In the four colour universe, death has never kept a hero or villain down or got in the way of a good story. And in Diamonds Are Forever, it doesn’t stop Luke Cage’s oldest adversary from returning to New York to settle old scores and “reclaim” everything that he considers to be “his”. While the day-to-day dynamics of street level and city wide criminal enterprise may have changed since this particular psycho last strutted through the streets of Harlem in flared trousers and garishly coloured shirts, greed, entitlement and subjugation have remained constant. And before Luke can offer a whispered “Sweet Christmas”, his nemesis has attempted to take out all of the Defenders in explosive fashion to remind the streets who he is and to warn anyone who might be tempted to stand against him of the foolishness and folly of undertaking such an ill-advised venture. Which makes it personal, kicking the plot into high gear from the word go, with the team going full throttle in their pursuit of the returning bad guy who, having seen a gap in the market with Wilson Fisk attempting to go straight, would be Kingpin.
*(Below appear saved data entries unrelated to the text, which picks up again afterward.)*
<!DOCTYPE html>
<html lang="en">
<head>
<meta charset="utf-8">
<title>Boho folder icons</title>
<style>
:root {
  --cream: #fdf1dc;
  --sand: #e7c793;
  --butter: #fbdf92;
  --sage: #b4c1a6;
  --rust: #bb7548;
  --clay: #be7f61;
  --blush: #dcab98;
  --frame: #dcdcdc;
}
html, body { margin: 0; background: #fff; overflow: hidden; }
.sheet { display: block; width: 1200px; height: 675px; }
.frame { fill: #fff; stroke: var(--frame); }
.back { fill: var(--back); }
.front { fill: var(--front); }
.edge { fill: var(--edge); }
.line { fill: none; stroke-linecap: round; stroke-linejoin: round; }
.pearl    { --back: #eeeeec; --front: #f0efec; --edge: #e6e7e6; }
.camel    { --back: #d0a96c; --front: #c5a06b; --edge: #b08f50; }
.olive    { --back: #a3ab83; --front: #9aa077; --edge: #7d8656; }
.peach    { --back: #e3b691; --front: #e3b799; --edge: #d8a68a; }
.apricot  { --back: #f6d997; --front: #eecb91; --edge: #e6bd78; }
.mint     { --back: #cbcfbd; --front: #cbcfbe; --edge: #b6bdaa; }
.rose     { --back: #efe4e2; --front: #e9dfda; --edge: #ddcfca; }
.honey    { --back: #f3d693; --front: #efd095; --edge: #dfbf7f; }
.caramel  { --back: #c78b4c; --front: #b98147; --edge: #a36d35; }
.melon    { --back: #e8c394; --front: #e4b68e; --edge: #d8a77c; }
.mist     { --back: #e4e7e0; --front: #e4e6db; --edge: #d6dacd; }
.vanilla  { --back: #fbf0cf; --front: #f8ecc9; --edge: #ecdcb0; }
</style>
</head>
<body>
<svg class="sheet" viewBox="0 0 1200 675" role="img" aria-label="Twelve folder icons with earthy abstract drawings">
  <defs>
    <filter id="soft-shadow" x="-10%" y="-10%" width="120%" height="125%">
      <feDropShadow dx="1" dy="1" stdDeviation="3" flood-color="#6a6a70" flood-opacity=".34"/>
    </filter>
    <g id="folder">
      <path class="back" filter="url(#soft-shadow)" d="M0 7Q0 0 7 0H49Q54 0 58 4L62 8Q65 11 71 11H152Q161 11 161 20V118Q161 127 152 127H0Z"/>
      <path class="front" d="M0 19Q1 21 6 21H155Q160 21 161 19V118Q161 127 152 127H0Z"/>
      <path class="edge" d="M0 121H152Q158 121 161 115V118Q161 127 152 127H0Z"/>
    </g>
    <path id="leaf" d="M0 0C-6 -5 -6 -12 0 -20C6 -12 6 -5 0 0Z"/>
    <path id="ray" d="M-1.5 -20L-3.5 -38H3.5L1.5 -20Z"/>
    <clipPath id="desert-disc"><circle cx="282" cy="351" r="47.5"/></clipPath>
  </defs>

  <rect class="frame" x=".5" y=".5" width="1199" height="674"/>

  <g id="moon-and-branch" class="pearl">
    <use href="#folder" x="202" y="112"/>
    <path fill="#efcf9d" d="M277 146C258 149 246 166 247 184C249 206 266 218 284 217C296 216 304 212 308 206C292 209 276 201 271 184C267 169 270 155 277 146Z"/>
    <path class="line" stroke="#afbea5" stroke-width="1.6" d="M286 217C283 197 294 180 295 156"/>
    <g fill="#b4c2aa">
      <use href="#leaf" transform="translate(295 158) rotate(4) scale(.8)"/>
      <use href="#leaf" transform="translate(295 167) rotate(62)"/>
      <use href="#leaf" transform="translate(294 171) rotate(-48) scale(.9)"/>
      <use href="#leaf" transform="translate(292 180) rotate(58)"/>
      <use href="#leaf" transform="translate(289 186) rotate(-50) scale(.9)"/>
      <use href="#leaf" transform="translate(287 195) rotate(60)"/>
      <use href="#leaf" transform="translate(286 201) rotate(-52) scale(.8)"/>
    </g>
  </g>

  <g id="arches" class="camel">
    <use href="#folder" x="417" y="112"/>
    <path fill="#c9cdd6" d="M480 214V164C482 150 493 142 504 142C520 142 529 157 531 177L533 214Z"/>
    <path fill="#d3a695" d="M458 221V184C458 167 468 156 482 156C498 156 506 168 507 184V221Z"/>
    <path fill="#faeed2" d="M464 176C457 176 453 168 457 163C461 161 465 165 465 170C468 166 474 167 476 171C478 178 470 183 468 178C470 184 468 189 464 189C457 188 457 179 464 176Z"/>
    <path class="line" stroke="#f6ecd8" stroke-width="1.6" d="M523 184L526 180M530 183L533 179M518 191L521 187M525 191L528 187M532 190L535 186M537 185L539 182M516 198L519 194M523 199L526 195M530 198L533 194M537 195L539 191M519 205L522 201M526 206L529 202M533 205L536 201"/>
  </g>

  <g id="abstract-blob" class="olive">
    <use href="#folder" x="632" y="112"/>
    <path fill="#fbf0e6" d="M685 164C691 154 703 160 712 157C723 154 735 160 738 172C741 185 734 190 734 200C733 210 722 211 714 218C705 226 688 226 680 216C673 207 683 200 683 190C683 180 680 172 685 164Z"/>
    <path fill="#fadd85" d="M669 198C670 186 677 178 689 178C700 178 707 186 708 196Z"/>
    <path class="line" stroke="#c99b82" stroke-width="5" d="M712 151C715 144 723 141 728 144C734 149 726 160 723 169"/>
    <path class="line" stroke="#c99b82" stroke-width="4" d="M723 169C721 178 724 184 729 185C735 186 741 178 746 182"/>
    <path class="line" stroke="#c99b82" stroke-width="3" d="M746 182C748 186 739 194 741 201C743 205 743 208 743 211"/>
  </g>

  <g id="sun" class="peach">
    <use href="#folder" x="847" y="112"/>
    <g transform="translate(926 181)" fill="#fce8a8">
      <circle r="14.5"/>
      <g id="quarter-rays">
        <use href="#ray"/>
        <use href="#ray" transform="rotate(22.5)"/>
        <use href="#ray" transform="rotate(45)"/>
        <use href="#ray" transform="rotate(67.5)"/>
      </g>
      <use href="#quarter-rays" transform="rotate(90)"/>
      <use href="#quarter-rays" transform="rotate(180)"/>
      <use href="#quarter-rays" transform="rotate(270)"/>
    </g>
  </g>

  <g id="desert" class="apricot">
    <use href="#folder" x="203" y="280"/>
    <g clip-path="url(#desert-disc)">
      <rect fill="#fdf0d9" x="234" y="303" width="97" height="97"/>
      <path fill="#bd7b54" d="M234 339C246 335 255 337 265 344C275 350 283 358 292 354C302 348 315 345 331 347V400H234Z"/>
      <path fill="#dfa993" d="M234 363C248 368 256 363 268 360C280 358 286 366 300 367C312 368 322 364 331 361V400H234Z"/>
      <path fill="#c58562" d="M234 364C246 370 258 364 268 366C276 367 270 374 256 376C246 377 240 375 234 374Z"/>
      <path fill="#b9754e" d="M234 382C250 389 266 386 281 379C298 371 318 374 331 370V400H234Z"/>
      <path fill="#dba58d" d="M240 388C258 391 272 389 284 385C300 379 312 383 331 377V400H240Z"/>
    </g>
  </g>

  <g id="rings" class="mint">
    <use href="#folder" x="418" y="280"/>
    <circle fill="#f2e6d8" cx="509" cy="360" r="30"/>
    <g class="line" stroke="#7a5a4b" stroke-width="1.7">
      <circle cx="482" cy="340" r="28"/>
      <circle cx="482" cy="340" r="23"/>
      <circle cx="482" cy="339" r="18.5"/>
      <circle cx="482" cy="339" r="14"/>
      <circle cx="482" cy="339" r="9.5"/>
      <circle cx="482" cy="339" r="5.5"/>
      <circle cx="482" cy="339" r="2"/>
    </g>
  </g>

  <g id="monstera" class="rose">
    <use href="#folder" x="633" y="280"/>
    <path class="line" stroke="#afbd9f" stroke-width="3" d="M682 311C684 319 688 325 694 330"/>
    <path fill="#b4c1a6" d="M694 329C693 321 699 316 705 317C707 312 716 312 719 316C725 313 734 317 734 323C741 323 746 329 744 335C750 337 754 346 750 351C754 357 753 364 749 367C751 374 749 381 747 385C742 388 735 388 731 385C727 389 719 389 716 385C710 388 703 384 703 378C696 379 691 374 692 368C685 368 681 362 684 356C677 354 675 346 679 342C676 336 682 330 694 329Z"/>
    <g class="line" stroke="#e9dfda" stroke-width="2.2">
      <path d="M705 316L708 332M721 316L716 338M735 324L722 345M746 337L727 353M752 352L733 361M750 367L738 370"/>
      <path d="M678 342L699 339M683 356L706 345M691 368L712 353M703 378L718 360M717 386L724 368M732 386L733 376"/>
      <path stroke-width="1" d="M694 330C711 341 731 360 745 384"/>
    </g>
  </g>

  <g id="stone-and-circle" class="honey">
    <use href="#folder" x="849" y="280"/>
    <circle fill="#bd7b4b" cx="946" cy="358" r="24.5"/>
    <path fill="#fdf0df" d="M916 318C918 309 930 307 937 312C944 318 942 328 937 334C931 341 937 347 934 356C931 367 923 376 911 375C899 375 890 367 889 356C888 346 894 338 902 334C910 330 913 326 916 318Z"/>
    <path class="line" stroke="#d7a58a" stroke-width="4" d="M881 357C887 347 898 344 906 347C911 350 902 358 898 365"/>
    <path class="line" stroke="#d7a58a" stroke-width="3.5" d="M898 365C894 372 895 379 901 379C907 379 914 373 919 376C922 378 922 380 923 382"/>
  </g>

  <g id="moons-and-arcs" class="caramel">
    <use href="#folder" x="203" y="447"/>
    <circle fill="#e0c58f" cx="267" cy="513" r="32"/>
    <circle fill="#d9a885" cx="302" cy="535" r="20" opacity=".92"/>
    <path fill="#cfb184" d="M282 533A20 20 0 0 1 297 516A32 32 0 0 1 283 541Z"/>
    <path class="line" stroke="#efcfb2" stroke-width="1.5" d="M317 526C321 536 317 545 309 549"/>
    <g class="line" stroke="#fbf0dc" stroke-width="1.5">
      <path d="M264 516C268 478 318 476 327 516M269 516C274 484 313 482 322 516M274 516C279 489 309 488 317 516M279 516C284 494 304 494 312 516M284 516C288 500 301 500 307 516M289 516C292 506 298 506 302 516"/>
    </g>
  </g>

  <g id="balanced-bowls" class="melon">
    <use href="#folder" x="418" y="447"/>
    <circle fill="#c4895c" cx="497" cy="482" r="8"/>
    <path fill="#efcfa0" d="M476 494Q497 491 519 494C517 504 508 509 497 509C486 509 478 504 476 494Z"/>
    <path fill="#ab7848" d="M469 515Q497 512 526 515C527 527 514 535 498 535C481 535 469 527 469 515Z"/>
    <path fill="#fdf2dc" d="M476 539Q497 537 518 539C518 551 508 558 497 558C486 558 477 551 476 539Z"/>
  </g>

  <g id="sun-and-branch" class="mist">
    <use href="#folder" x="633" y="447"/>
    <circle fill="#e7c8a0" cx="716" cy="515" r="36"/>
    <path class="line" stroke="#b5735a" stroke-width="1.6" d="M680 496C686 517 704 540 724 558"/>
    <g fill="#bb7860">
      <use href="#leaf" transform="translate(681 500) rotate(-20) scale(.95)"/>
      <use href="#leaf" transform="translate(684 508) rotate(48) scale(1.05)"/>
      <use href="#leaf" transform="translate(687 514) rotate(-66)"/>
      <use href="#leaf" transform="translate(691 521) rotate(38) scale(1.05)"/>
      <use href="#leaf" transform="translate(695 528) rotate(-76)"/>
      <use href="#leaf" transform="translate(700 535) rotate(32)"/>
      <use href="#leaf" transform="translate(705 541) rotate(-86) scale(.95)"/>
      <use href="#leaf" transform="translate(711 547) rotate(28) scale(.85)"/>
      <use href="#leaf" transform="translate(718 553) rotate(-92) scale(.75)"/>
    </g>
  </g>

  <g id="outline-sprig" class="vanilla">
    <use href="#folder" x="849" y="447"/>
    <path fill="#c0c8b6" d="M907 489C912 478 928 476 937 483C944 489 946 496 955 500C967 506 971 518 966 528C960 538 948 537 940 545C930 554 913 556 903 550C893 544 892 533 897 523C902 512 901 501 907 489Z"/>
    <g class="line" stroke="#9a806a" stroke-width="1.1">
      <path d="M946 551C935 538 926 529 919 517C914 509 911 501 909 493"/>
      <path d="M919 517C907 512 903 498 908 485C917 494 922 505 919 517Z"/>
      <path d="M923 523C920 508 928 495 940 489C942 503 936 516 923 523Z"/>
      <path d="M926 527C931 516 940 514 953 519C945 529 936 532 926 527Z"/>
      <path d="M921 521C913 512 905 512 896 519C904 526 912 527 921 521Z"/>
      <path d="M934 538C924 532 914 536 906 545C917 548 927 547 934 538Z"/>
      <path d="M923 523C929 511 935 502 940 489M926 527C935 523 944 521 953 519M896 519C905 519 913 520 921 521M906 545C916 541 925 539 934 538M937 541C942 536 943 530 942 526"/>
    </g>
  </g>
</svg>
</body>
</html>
But this gangster is smarter than your average bear, and has come back, in much the same way Steve Austin did after he crashed his test plane, faster and stronger than he was before and seems to know every single move that the Defenders make before they make it. And even when they do manage to catch a break, the back from the dead big bad, thanks in no small part to the unhinged and “winning” personality of certain heavy armed vigilante, manages to slip his chains and stay one step ahead of Cage, Rand, Jones and the Devil of Hell’s Kitchen. And while they’re busy pursuing him, Cage’s old foe is also busy seizing control of the underworld enterprises of New York City, a plan that culminates in a shocking, jaw dropping finale that not only ensures Diamonds Are Forever closes with a gut punch, Saturday morning chapter play style cliff-hanger ending, but also leaves it’s readers desperate for more.
He’s done it again. Bendis has crafted a stone cold classic, that while emulating seventies hard edged thrillers like The French Connection and paying homage to the gritty, street level stories of Cage and company’s original New York exploits, brings The Defenders up to date with a bang heard half way around the world. Smart, funny and brimming with fully rounded characterisation, superb dialogue and the knock out artwork of David Marquez, The Defenders is one of those books that you need to get in at the ground level with, and if you’re half as hip and happening as I think you are, that’s exactly what you’ll do. There’s a whole heap of reasons why Brian Michael Bendis is, rightly, regarded as being the comic book cream of the crop. And The Defenders is one of them. Get it. Get it now. Tim Cundle